When Dad’s busy in the kitchen, you’re right there to set the table. If Grandpa needs someone to weed the garden with him, you grab your jacket and head outside. When Mom says company’s coming, you help by picking up your toys. And if Grandma asks for a cookie taster, you always volunteer.
You’re the best helper in your family, but who helps Santa? As you’ll see in “Musher’s Night Before Christmas” by Tricia Brown, illustrated by Debra Dubac, you might be surprised at the answer.
It was Christmas Eve and everyone at the North Pole was caught up in the excitement. All the elves were there, clapping for the guy in the red suit and listening to reindeer facts and weather reports.
As the reindeer lined up and got ready to go, Mrs. Claus reminded Santa that it was cold up in Alaska, and snowing hard in Nome.
But Santa wasn’t worried. He patted each of his teammates, checked his pockets for last-minute things, looked the sleigh over, and when he was satisfied that everything was a-okay, he jumped aboard and the reindeer leaped into the sky.
At a faraway cabin way up north, a yard full of huskies were yapping at the snow. Fleece booties, meant to protect their paws, were hung by the fire and everyone – including the dogs’ owner, Tom – settled down to dream of winning big races.

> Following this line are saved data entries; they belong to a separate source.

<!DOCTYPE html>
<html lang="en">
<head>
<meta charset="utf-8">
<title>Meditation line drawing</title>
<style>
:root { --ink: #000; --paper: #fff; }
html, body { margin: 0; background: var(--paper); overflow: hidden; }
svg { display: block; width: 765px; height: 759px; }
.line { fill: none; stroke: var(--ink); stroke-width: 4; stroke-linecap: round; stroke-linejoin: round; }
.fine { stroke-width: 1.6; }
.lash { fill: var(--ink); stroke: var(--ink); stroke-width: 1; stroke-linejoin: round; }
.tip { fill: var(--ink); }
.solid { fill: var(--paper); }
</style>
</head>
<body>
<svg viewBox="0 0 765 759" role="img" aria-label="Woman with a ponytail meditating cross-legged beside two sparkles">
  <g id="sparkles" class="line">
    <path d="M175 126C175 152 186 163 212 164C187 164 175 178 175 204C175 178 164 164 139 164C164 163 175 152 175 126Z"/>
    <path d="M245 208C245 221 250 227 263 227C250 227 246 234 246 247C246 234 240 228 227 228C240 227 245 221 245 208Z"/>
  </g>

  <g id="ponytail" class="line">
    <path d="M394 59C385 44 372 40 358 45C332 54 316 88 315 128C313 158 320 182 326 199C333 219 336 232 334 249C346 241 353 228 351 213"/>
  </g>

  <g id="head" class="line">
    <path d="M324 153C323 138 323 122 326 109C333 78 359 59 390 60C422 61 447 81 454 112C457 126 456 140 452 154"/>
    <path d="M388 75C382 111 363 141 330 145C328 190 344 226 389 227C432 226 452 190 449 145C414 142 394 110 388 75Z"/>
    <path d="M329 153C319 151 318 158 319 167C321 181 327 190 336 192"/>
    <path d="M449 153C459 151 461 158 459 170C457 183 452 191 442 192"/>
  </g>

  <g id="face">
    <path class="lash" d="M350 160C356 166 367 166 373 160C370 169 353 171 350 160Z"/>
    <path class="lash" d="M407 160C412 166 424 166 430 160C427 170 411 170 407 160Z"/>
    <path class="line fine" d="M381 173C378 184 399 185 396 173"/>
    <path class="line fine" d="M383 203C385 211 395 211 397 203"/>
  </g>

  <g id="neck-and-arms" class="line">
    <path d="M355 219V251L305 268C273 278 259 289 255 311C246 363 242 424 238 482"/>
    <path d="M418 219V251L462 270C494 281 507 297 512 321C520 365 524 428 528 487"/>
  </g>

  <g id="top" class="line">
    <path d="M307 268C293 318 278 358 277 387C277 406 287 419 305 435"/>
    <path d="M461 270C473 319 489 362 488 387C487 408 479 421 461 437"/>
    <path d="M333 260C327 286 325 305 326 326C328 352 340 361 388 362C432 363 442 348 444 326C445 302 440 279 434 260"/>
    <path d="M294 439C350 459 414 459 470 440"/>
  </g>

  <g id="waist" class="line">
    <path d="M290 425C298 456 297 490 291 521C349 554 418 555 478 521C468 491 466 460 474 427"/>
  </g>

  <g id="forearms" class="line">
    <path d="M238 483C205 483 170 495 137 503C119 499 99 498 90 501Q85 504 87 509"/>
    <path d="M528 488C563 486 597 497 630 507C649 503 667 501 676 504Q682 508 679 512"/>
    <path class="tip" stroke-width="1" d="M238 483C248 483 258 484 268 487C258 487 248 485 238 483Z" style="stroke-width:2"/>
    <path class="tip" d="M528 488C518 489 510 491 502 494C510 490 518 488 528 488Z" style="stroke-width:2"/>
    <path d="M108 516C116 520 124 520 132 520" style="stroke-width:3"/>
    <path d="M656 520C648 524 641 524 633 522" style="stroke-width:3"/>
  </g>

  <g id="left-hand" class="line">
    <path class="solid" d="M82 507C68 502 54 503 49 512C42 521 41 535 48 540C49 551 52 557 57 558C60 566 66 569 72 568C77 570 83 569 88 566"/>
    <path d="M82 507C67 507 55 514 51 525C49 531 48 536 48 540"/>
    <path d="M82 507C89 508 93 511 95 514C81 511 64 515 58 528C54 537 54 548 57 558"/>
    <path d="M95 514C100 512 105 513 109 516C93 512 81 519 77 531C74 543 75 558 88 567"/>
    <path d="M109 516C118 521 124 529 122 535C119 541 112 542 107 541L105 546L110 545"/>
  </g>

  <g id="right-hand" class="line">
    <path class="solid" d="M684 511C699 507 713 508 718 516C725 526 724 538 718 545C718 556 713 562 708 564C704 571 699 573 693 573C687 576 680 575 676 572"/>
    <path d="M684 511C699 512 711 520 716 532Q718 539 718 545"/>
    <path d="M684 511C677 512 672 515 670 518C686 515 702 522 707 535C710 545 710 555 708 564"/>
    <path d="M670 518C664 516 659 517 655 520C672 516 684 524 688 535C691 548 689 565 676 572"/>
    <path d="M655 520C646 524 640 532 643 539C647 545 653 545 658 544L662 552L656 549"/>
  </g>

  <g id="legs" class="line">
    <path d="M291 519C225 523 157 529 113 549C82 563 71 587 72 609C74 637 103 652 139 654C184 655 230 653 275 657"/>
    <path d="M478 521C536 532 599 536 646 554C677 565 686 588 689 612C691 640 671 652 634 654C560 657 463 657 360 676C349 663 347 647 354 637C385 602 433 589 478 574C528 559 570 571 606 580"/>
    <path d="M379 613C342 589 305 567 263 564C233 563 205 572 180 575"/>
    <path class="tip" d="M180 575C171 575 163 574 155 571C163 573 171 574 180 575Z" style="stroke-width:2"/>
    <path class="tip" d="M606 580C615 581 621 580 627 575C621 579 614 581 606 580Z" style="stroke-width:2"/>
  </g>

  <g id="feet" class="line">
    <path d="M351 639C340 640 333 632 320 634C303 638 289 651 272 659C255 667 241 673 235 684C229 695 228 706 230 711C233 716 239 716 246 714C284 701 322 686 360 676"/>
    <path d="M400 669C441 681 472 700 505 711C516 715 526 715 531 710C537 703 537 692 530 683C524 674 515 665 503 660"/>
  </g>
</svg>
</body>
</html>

Then, one by one, the huskies saw someone coming and they started howling. When Tom heard the noise, he jumped from his bed and ran outside. It was Santa and his reindeer, and they were exhausted!
While Tom danced barefooted in the snow, Santa explained that he was nearly done delivering presents, but there was one place he didn’t have the energy to reach: Nome, where it was snowing hard. The reindeer were out of power and Rudy’s nose was fading to pink, but Santa knew who could help him get the gifts to Nome. He’d been following the news, and he knew all about Tom and his crew.
Could Tom and his huskies save Christmas Morning?
Every year, it seems, someone comes out with another take on Clement Moore’s classic. Many of them have the barest relationship to the Yuletide, but this book is set practically in Santa’s back yard.
With just a hint of Moore’s “The Night Before Christmas,” author Tricia Brown tells the story of a string of unlikely heroes who thunder through the snow to give St. Nick a hand with his annual job. I especially enjoyed how Brown adds a touch of humanity to Santa’s superhuman abilities, making the Big Guy even more huggable.
What kids will love, though, are the illustrations by Alaskan Debra Dubac. Her bold colors are holiday-perfect, and the facial expressions she gives each character are deliciously funny.
If reading a holiday book has become a beloved tradition in your family, reach for this one. “Musher’s Night Before Christmas” is a story your 3-to-5-year-old can’t help but love.
The Bookworm is Terri Schlichenmeyer. Terri has been reading since she was 3-years-old and she never goes anywhere without a book. She lives on a hill in Wisconsin with two dogs and 12,000 books.